======== Given records ========
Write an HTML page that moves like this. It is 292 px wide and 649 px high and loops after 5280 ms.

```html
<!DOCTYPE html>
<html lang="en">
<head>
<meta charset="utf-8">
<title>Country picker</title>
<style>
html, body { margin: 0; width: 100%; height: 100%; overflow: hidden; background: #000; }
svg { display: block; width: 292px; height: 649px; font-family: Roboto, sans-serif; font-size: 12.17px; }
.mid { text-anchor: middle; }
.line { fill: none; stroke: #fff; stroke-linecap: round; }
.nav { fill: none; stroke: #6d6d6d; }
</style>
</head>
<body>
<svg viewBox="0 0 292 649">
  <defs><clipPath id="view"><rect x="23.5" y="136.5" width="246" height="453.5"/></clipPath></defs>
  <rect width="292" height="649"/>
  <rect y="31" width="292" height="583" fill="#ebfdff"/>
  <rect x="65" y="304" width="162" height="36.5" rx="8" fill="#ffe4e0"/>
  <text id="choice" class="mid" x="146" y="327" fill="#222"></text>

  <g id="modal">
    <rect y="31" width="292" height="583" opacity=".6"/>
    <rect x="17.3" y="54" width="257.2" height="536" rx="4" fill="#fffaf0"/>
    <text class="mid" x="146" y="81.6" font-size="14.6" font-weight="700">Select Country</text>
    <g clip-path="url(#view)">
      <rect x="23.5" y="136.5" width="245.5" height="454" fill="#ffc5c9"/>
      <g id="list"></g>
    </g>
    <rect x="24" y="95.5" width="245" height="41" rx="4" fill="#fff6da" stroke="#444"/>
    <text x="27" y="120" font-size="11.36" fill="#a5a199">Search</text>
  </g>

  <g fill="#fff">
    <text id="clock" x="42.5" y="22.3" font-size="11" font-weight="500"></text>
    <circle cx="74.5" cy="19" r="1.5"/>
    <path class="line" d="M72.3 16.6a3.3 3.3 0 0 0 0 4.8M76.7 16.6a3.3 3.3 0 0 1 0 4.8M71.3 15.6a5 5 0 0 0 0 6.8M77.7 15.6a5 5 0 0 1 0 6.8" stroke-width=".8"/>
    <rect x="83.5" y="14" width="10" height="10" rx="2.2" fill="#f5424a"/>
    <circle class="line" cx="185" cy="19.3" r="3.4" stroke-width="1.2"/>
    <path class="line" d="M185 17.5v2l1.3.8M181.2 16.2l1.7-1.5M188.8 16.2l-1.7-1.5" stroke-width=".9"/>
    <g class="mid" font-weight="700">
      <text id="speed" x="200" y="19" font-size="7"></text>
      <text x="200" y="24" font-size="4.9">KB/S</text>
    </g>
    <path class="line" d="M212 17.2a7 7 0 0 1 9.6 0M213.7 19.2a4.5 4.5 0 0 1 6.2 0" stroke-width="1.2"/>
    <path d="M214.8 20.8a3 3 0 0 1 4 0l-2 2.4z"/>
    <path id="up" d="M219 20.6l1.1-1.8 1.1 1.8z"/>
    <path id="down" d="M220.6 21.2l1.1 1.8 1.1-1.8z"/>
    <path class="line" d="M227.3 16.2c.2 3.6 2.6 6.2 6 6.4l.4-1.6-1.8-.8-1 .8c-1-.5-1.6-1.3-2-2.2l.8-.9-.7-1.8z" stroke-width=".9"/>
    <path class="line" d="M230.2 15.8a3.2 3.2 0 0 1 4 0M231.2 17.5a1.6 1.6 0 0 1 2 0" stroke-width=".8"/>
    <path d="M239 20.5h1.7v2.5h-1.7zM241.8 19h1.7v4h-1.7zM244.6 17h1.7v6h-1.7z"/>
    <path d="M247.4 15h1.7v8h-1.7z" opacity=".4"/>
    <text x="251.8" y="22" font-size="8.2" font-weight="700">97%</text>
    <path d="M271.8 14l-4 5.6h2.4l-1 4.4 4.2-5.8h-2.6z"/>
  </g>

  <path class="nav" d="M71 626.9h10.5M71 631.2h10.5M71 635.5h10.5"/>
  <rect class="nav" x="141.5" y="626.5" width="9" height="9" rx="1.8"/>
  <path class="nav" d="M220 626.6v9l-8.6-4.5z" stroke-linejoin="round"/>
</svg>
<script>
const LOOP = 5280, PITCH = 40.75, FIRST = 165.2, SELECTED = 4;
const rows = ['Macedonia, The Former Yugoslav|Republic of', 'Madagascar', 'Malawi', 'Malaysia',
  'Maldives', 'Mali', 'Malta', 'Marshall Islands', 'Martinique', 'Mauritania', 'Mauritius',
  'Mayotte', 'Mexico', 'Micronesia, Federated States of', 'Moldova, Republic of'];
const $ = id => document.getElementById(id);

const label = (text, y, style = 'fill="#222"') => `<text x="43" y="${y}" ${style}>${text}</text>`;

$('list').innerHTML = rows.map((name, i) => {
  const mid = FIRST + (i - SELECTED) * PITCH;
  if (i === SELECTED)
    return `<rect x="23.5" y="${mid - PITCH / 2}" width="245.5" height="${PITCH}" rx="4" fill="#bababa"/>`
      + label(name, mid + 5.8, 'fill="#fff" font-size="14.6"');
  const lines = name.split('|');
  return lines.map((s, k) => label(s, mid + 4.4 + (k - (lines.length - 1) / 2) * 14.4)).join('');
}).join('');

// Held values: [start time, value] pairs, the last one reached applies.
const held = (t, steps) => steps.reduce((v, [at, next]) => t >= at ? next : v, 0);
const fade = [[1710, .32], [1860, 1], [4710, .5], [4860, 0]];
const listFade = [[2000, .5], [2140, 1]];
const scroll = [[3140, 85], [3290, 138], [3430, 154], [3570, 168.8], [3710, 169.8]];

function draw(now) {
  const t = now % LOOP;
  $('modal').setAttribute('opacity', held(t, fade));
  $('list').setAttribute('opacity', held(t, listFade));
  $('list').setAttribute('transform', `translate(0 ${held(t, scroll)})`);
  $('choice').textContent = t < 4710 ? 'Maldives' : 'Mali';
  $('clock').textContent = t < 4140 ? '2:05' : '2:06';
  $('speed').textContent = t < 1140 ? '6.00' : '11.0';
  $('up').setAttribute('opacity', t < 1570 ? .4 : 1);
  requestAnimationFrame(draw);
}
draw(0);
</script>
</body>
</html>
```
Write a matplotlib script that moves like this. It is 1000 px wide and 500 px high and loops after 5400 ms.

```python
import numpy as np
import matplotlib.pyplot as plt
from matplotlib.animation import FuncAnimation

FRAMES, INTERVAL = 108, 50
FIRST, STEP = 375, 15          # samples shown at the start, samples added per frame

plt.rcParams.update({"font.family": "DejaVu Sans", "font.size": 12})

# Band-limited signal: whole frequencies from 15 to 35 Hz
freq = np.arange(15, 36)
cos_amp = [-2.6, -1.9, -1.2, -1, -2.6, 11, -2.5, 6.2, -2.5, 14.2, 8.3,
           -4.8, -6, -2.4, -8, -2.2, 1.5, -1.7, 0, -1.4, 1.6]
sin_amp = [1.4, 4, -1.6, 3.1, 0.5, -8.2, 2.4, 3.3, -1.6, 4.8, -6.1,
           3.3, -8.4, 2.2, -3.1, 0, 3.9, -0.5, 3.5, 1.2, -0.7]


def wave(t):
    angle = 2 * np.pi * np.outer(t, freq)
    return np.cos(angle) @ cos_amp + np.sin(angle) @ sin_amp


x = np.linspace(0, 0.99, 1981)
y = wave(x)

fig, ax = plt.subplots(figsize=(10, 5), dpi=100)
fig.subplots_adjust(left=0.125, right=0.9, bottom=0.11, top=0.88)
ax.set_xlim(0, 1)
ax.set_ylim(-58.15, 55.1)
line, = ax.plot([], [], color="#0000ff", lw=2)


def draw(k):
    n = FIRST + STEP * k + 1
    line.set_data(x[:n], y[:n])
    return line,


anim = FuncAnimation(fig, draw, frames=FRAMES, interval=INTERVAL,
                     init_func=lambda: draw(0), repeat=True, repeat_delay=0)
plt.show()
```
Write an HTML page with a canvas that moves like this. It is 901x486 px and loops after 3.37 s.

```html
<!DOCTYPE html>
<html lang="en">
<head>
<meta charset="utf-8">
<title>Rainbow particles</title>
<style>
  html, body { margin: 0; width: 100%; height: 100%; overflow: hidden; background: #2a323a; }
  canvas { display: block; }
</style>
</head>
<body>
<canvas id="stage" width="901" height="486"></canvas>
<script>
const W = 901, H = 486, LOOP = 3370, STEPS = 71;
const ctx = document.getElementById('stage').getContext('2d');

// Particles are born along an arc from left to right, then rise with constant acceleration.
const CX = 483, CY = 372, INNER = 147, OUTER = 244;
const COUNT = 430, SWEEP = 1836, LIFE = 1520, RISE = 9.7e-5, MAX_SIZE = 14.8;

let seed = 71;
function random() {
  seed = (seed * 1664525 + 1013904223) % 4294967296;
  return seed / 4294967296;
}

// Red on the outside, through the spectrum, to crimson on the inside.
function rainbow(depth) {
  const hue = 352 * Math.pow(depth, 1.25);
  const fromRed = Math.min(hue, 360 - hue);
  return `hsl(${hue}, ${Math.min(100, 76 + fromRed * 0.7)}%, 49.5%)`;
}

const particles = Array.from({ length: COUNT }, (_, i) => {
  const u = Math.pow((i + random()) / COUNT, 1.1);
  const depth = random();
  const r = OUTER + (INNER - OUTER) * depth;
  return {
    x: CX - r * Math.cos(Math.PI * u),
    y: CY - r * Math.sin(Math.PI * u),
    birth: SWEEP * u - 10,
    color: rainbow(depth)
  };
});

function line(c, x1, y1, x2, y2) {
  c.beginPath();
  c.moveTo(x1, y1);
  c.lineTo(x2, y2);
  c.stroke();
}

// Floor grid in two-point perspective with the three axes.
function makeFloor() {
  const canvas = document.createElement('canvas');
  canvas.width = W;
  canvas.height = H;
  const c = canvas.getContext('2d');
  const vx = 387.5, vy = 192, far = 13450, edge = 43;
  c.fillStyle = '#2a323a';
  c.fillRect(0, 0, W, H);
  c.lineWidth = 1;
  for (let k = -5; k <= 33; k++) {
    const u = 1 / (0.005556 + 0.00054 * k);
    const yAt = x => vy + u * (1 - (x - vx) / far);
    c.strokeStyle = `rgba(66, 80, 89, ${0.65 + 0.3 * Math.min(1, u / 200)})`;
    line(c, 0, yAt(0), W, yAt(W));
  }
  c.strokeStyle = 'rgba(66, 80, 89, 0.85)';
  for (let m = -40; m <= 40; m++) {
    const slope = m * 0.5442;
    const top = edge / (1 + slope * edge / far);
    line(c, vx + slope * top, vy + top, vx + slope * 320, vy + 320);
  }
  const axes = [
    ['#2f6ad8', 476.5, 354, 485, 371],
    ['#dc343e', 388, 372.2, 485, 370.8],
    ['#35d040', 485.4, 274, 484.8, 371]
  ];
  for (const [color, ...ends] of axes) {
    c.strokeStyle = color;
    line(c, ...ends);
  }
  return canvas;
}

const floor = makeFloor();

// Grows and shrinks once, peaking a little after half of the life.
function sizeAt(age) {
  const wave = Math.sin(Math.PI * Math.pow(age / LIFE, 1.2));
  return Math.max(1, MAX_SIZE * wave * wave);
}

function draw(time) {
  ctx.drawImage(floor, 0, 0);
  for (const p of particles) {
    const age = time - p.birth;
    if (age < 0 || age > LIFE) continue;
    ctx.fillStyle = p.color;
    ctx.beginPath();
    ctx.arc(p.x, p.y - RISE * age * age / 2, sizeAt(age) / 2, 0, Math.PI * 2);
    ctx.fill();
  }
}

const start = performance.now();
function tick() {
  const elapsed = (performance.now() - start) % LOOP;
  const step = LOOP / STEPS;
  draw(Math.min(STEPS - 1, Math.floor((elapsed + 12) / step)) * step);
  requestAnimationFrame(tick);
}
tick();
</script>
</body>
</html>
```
========
Task description: Look through the records and gather each line with the word "canvas".

Written solution:
Write an HTML page with a canvas that moves like this. It is 901x486 px and loops after 3.37 s.
  canvas { display: block; }
<canvas id="stage" width="901" height="486"></canvas>
  const canvas = document.createElement('canvas');
  canvas.width = W;
  canvas.height = H;
  const c = canvas.getContext('2d');
  return canvas;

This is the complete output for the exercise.